**Exercise details**
An exact copy of every entry is the answer here, with no pictures.

Dataset entries:

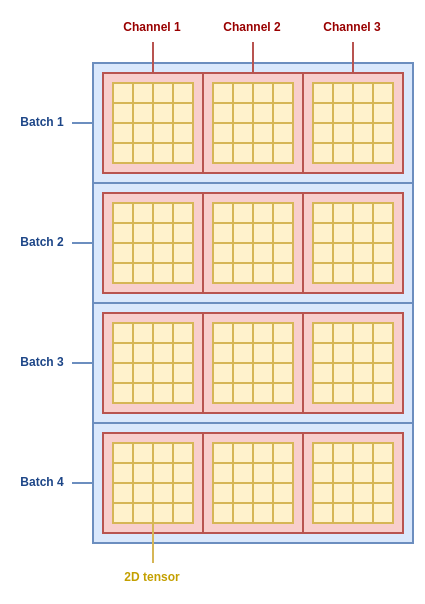
<!DOCTYPE html>
<html lang="en">
<head>
<meta charset="utf-8">
<title>4D tensor layout</title>
<style>
:root {
  --batch-fill: #dae8fc;
  --batch-line: #6c8ebf;
  --batch-text: #1c4587;
  --channel-fill: #f8cecc;
  --channel-line: #b85450;
  --channel-text: #990000;
  --tensor-fill: #fff2cc;
  --tensor-line: #d6b656;
  --tensor-text: #c4a000;
}
* { box-sizing: border-box; margin: 0; padding: 0; }
html, body { width: 425px; height: 604px; overflow: hidden; background: #fff; }
.diagram {
  position: relative;
  width: 425px;
  height: 604px;
  font: bold 12px/14px "Liberation Sans", Arial, sans-serif;
  text-align: center;
  white-space: nowrap;
}
.channel-labels {
  position: absolute;
  left: 102px;
  top: 20px;
  display: grid;
  grid-template-columns: repeat(3, 100px);
  color: var(--channel-text);
}
.batch-labels {
  position: absolute;
  left: 12px;
  top: 62px;
  width: 60px;
  display: grid;
  grid-template-rows: repeat(4, 120px);
  align-items: center;
  color: var(--batch-text);
}
.tensor-label {
  position: absolute;
  left: 102px;
  top: 570px;
  width: 100px;
  color: var(--tensor-text);
}
.batches { position: absolute; left: 92px; top: 62px; width: 322px; }
.batch {
  display: flex;
  height: 122px;
  margin-bottom: -2px;
  padding: 8px;
  background: var(--batch-fill);
  border: 2px solid var(--batch-line);
}
.channel {
  flex: none;
  width: 102px;
  height: 102px;
  margin-right: -2px;
  padding: 8px;
  background: var(--channel-fill);
  border: 2px solid var(--channel-line);
}
.tensor { display: block; width: 82px; height: 82px; }
.connectors { position: absolute; left: 0; top: 0; fill: none; stroke-width: 2; }
.to-channel { stroke: var(--channel-line); }
.to-batch { stroke: var(--batch-line); }
.to-tensor { stroke: var(--tensor-line); }
.shapes { position: absolute; width: 0; height: 0; }
</style>
</head>
<body>
<main class="diagram">
  <svg class="shapes" aria-hidden="true">
    <defs>
      <g id="tensor-grid" fill="none" stroke="var(--tensor-line)" stroke-width="2">
        <rect x="1" y="1" width="80" height="80" fill="var(--tensor-fill)"/>
        <path d="M21 1V81M41 1V81M61 1V81M1 21H81M1 41H81M1 61H81"/>
      </g>
    </defs>
  </svg>

  <div class="channel-labels"><span>Channel 1</span><span>Channel 2</span><span>Channel 3</span></div>
  <div class="batch-labels"><span>Batch 1</span><span>Batch 2</span><span>Batch 3</span><span>Batch 4</span></div>

  <div class="batches">
    <div class="batch">
      <div class="channel"><svg class="tensor"><use href="#tensor-grid"/></svg></div>
      <div class="channel"><svg class="tensor"><use href="#tensor-grid"/></svg></div>
      <div class="channel"><svg class="tensor"><use href="#tensor-grid"/></svg></div>
    </div>
    <div class="batch">
      <div class="channel"><svg class="tensor"><use href="#tensor-grid"/></svg></div>
      <div class="channel"><svg class="tensor"><use href="#tensor-grid"/></svg></div>
      <div class="channel"><svg class="tensor"><use href="#tensor-grid"/></svg></div>
    </div>
    <div class="batch">
      <div class="channel"><svg class="tensor"><use href="#tensor-grid"/></svg></div>
      <div class="channel"><svg class="tensor"><use href="#tensor-grid"/></svg></div>
      <div class="channel"><svg class="tensor"><use href="#tensor-grid"/></svg></div>
    </div>
    <div class="batch">
      <div class="channel"><svg class="tensor"><use href="#tensor-grid"/></svg></div>
      <div class="channel"><svg class="tensor"><use href="#tensor-grid"/></svg></div>
      <div class="channel"><svg class="tensor"><use href="#tensor-grid"/></svg></div>
    </div>
  </div>

  <svg class="connectors" width="425" height="604" viewBox="0 0 425 604" aria-hidden="true">
    <path class="to-channel" d="M153 42V73M253 42V73M353 42V73"/>
    <path class="to-batch" d="M72 123H93M72 243H93M72 363H93M72 483H93"/>
    <path class="to-tensor" d="M153 522V563"/>
  </svg>

  <div class="tensor-label">2D tensor</div>
</main>
</body>
</html>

**Result**
<!DOCTYPE html>
<html lang="en">
<head>
<meta charset="utf-8">
<title>4D tensor layout</title>
<style>
:root {
  --batch-fill: #dae8fc;
  --batch-line: #6c8ebf;
  --batch-text: #1c4587;
  --channel-fill: #f8cecc;
  --channel-line: #b85450;
  --channel-text: #990000;
  --tensor-fill: #fff2cc;
  --tensor-line: #d6b656;
  --tensor-text: #c4a000;
}
* { box-sizing: border-box; margin: 0; padding: 0; }
html, body { width: 425px; height: 604px; overflow: hidden; background: #fff; }
.diagram {
  position: relative;
  width: 425px;
  height: 604px;
  font: bold 12px/14px "Liberation Sans", Arial, sans-serif;
  text-align: center;
  white-space: nowrap;
}
.channel-labels {
  position: absolute;
  left: 102px;
  top: 20px;
  display: grid;
  grid-template-columns: repeat(3, 100px);
  color: var(--channel-text);
}
.batch-labels {
  position: absolute;
  left: 12px;
  top: 62px;
  width: 60px;
  display: grid;
  grid-template-rows: repeat(4, 120px);
  align-items: center;
  color: var(--batch-text);
}
.tensor-label {
  position: absolute;
  left: 102px;
  top: 570px;
  width: 100px;
  color: var(--tensor-text);
}
.batches { position: absolute; left: 92px; top: 62px; width: 322px; }
.batch {
  display: flex;
  height: 122px;
  margin-bottom: -2px;
  padding: 8px;
  background: var(--batch-fill);
  border: 2px solid var(--batch-line);
}
.channel {
  flex: none;
  width: 102px;
  height: 102px;
  margin-right: -2px;
  padding: 8px;
  background: var(--channel-fill);
  border: 2px solid var(--channel-line);
}
.tensor { display: block; width: 82px; height: 82px; }
.connectors { position: absolute; left: 0; top: 0; fill: none; stroke-width: 2; }
.to-channel { stroke: var(--channel-line); }
.to-batch { stroke: var(--batch-line); }
.to-tensor { stroke: var(--tensor-line); }
.shapes { position: absolute; width: 0; height: 0; }
</style>
</head>
<body>
<main class="diagram">
  <svg class="shapes" aria-hidden="true">
    <defs>
      <g id="tensor-grid" fill="none" stroke="var(--tensor-line)" stroke-width="2">
        <rect x="1" y="1" width="80" height="80" fill="var(--tensor-fill)"/>
        <path d="M21 1V81M41 1V81M61 1V81M1 21H81M1 41H81M1 61H81"/>
      </g>
    </defs>
  </svg>

  <div class="channel-labels"><span>Channel 1</span><span>Channel 2</span><span>Channel 3</span></div>
  <div class="batch-labels"><span>Batch 1</span><span>Batch 2</span><span>Batch 3</span><span>Batch 4</span></div>

  <div class="batches">
    <div class="batch">
      <div class="channel"><svg class="tensor"><use href="#tensor-grid"/></svg></div>
      <div class="channel"><svg class="tensor"><use href="#tensor-grid"/></svg></div>
      <div class="channel"><svg class="tensor"><use href="#tensor-grid"/></svg></div>
    </div>
    <div class="batch">
      <div class="channel"><svg class="tensor"><use href="#tensor-grid"/></svg></div>
      <div class="channel"><svg class="tensor"><use href="#tensor-grid"/></svg></div>
      <div class="channel"><svg class="tensor"><use href="#tensor-grid"/></svg></div>
    </div>
    <div class="batch">
      <div class="channel"><svg class="tensor"><use href="#tensor-grid"/></svg></div>
      <div class="channel"><svg class="tensor"><use href="#tensor-grid"/></svg></div>
      <div class="channel"><svg class="tensor"><use href="#tensor-grid"/></svg></div>
    </div>
    <div class="batch">
      <div class="channel"><svg class="tensor"><use href="#tensor-grid"/></svg></div>
      <div class="channel"><svg class="tensor"><use href="#tensor-grid"/></svg></div>
      <div class="channel"><svg class="tensor"><use href="#tensor-grid"/></svg></div>
    </div>
  </div>

  <svg class="connectors" width="425" height="604" viewBox="0 0 425 604" aria-hidden="true">
    <path class="to-channel" d="M153 42V73M253 42V73M353 42V73"/>
    <path class="to-batch" d="M72 123H93M72 243H93M72 363H93M72 483H93"/>
    <path class="to-tensor" d="M153 522V563"/>
  </svg>

  <div class="tensor-label">2D tensor</div>
</main>
</body>
</html>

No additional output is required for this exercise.